== EXERCISE OBJECTIVE ==
Where the word "head" appears in a line below, copy the whole line.

== INPUT ==
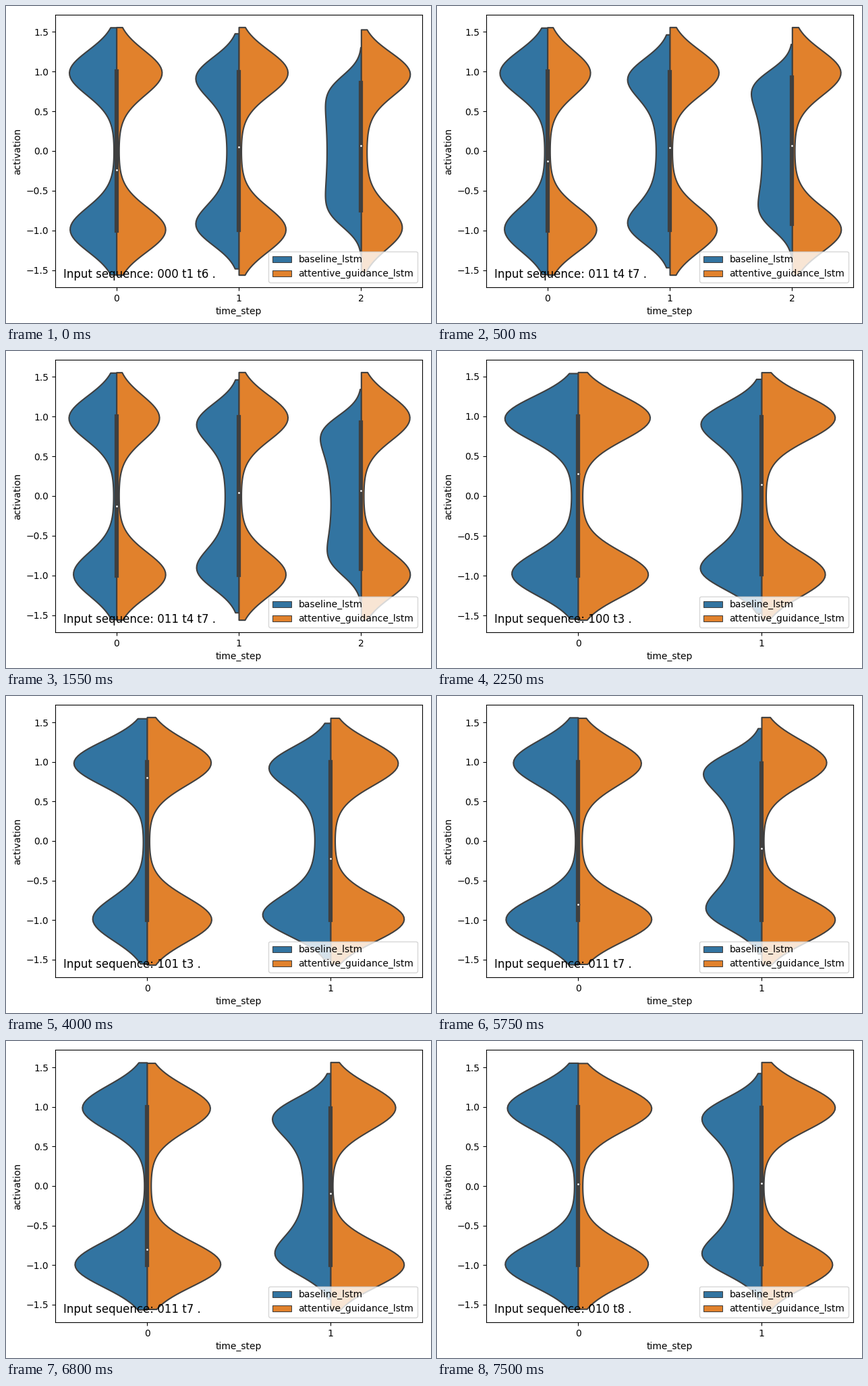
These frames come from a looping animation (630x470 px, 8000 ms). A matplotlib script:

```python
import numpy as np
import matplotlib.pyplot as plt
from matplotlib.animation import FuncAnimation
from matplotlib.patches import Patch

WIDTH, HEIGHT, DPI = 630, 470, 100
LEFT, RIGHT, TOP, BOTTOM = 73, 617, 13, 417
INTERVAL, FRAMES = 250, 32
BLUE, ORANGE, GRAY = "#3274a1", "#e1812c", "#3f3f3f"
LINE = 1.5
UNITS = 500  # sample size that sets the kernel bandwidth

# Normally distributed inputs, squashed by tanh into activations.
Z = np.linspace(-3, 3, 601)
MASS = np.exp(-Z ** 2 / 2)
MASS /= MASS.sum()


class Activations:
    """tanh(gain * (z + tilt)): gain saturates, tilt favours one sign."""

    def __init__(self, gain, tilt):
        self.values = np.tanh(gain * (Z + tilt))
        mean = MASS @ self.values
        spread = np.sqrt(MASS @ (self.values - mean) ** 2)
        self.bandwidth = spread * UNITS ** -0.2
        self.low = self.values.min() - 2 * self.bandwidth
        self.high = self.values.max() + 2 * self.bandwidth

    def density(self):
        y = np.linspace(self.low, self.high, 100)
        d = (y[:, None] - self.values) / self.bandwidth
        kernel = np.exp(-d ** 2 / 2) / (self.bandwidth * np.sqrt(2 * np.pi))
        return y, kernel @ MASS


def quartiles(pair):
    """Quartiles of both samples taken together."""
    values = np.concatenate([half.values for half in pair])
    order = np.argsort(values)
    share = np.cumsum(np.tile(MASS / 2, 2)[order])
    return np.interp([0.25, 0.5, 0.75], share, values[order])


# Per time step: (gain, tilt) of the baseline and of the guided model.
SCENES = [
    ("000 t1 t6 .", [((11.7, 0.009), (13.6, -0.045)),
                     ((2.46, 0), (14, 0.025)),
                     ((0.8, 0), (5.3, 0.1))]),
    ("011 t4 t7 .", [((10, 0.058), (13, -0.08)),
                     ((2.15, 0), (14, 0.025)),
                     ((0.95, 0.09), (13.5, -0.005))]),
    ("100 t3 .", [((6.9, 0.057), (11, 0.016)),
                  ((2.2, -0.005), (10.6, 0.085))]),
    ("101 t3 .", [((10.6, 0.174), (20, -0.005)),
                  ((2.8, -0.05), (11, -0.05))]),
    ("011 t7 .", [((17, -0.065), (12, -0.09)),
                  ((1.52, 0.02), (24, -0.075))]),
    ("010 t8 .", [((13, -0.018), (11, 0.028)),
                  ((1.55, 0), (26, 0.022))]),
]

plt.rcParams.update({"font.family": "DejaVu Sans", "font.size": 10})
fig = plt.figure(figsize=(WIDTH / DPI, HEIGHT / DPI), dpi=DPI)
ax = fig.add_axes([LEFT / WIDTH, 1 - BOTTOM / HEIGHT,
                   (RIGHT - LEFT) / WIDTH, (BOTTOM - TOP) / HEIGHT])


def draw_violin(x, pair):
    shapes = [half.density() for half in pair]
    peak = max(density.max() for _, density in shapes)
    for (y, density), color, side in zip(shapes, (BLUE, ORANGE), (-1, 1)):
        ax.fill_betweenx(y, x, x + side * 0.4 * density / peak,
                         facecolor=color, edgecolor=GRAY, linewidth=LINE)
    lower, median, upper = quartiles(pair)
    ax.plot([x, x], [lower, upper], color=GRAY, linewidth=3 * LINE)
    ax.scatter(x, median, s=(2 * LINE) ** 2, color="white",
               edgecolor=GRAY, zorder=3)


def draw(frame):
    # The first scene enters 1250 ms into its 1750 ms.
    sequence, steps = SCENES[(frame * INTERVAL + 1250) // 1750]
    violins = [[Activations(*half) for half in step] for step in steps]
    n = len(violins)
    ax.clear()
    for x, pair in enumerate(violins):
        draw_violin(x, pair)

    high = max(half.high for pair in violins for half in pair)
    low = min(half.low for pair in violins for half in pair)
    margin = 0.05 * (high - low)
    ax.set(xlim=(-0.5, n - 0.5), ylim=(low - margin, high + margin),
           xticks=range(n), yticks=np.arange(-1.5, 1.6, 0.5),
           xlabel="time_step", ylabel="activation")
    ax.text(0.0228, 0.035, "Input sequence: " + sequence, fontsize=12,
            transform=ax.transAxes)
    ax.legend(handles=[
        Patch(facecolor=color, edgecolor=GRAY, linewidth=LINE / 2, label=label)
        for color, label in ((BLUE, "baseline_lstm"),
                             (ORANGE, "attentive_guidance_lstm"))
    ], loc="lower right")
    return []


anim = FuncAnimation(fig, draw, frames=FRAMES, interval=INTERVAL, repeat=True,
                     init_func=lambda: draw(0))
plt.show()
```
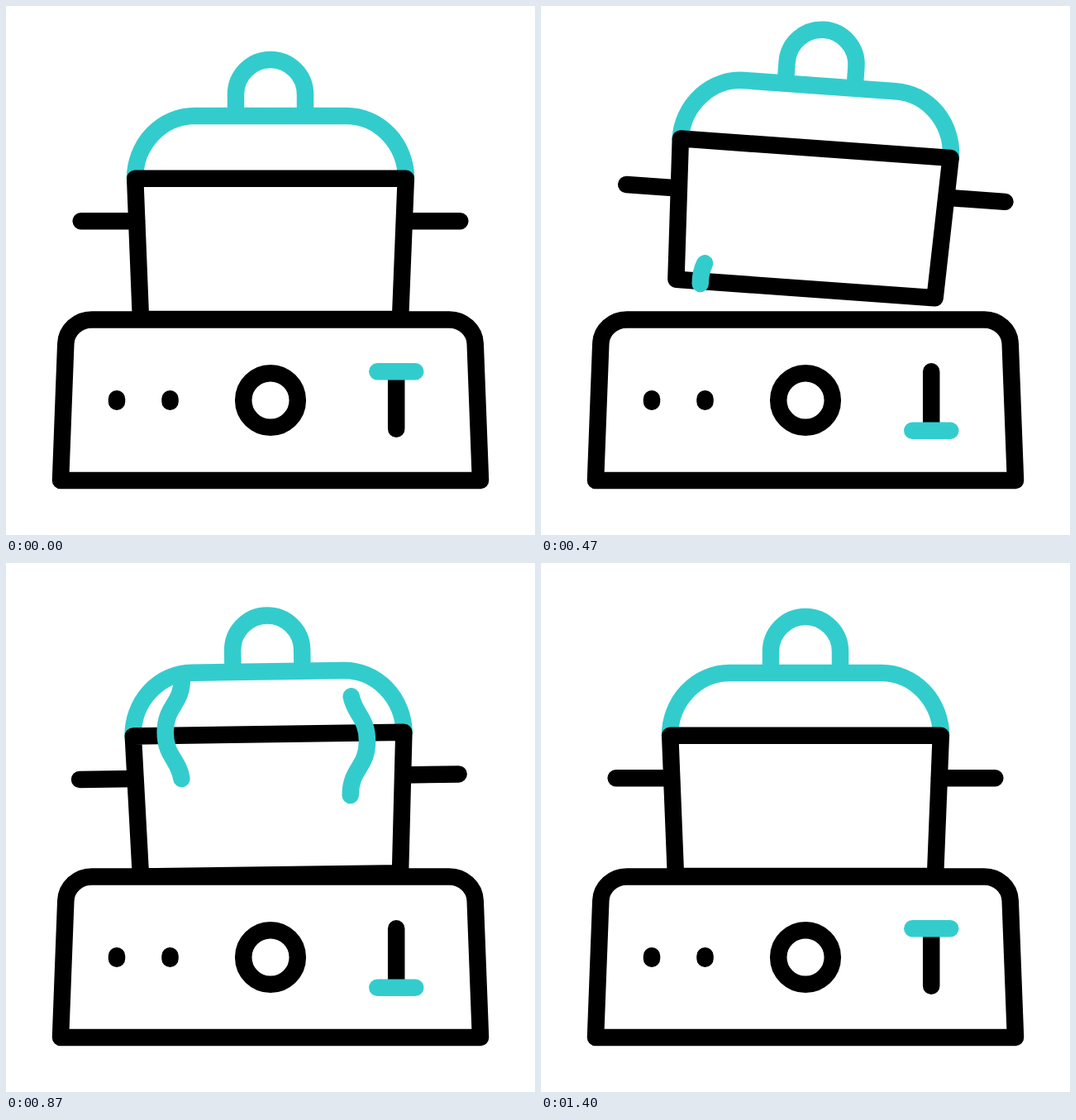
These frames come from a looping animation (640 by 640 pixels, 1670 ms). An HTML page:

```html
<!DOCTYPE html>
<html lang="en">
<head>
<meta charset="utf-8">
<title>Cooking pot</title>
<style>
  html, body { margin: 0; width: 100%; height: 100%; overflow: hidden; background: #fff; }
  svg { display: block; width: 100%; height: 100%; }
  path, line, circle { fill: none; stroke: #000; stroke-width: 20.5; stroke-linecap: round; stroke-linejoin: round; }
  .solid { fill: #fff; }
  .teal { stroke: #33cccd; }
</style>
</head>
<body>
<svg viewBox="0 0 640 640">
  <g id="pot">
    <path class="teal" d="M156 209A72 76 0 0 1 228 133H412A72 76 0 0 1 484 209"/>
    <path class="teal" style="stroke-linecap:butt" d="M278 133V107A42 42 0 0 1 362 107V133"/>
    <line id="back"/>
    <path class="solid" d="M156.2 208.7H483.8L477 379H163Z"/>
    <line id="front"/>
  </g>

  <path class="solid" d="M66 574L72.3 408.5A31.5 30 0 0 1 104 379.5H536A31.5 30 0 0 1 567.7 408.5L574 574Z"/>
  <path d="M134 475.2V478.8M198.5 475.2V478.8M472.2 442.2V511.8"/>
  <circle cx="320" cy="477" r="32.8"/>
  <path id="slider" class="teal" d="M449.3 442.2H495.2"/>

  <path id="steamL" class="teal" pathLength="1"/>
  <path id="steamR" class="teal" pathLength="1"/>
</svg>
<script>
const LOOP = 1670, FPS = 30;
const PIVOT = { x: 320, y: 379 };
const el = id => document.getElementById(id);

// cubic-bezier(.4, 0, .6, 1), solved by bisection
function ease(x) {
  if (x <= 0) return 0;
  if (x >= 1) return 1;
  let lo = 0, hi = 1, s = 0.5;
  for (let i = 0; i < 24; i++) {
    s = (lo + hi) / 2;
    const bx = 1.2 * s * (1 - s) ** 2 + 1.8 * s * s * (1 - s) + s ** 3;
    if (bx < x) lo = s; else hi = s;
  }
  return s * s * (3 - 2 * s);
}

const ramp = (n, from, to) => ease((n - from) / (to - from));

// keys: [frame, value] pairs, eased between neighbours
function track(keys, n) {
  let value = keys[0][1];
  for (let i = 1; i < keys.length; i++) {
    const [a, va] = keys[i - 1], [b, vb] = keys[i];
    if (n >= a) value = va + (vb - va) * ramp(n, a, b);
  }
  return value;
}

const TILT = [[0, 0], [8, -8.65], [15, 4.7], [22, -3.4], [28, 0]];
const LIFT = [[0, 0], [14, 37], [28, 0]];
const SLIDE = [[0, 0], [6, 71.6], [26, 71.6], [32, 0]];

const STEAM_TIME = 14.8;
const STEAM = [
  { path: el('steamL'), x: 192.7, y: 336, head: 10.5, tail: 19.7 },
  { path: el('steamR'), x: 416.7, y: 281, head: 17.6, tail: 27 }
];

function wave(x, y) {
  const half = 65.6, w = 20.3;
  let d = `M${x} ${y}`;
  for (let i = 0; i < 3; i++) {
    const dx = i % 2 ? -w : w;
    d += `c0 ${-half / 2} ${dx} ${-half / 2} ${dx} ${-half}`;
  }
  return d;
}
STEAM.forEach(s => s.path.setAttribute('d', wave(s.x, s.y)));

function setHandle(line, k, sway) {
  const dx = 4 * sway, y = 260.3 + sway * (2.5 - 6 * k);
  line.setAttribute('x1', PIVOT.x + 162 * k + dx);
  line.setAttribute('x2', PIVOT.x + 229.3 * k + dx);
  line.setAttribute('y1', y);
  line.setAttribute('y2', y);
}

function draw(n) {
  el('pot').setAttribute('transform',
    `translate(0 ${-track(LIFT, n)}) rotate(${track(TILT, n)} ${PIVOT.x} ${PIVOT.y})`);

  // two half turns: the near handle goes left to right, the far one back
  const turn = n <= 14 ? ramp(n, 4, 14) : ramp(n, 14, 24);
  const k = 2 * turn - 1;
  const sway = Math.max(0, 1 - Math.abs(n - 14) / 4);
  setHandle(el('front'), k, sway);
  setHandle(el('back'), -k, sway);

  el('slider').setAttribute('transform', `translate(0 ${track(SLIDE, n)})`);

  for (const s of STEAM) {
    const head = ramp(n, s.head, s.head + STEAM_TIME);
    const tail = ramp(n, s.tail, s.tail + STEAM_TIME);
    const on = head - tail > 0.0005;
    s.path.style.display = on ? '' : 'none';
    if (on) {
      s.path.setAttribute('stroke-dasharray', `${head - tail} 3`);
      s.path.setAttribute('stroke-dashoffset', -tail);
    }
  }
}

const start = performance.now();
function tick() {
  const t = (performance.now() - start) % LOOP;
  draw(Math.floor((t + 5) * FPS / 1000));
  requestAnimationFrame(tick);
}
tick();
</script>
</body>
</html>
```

== ANSWER ==
<head>
</head>
  { path: el('steamL'), x: 192.7, y: 336, head: 10.5, tail: 19.7 },
  { path: el('steamR'), x: 416.7, y: 281, head: 17.6, tail: 27 }
    const head = ramp(n, s.head, s.head + STEAM_TIME);
    const on = head - tail > 0.0005;
      s.path.setAttribute('stroke-dasharray', `${head - tail} 3`);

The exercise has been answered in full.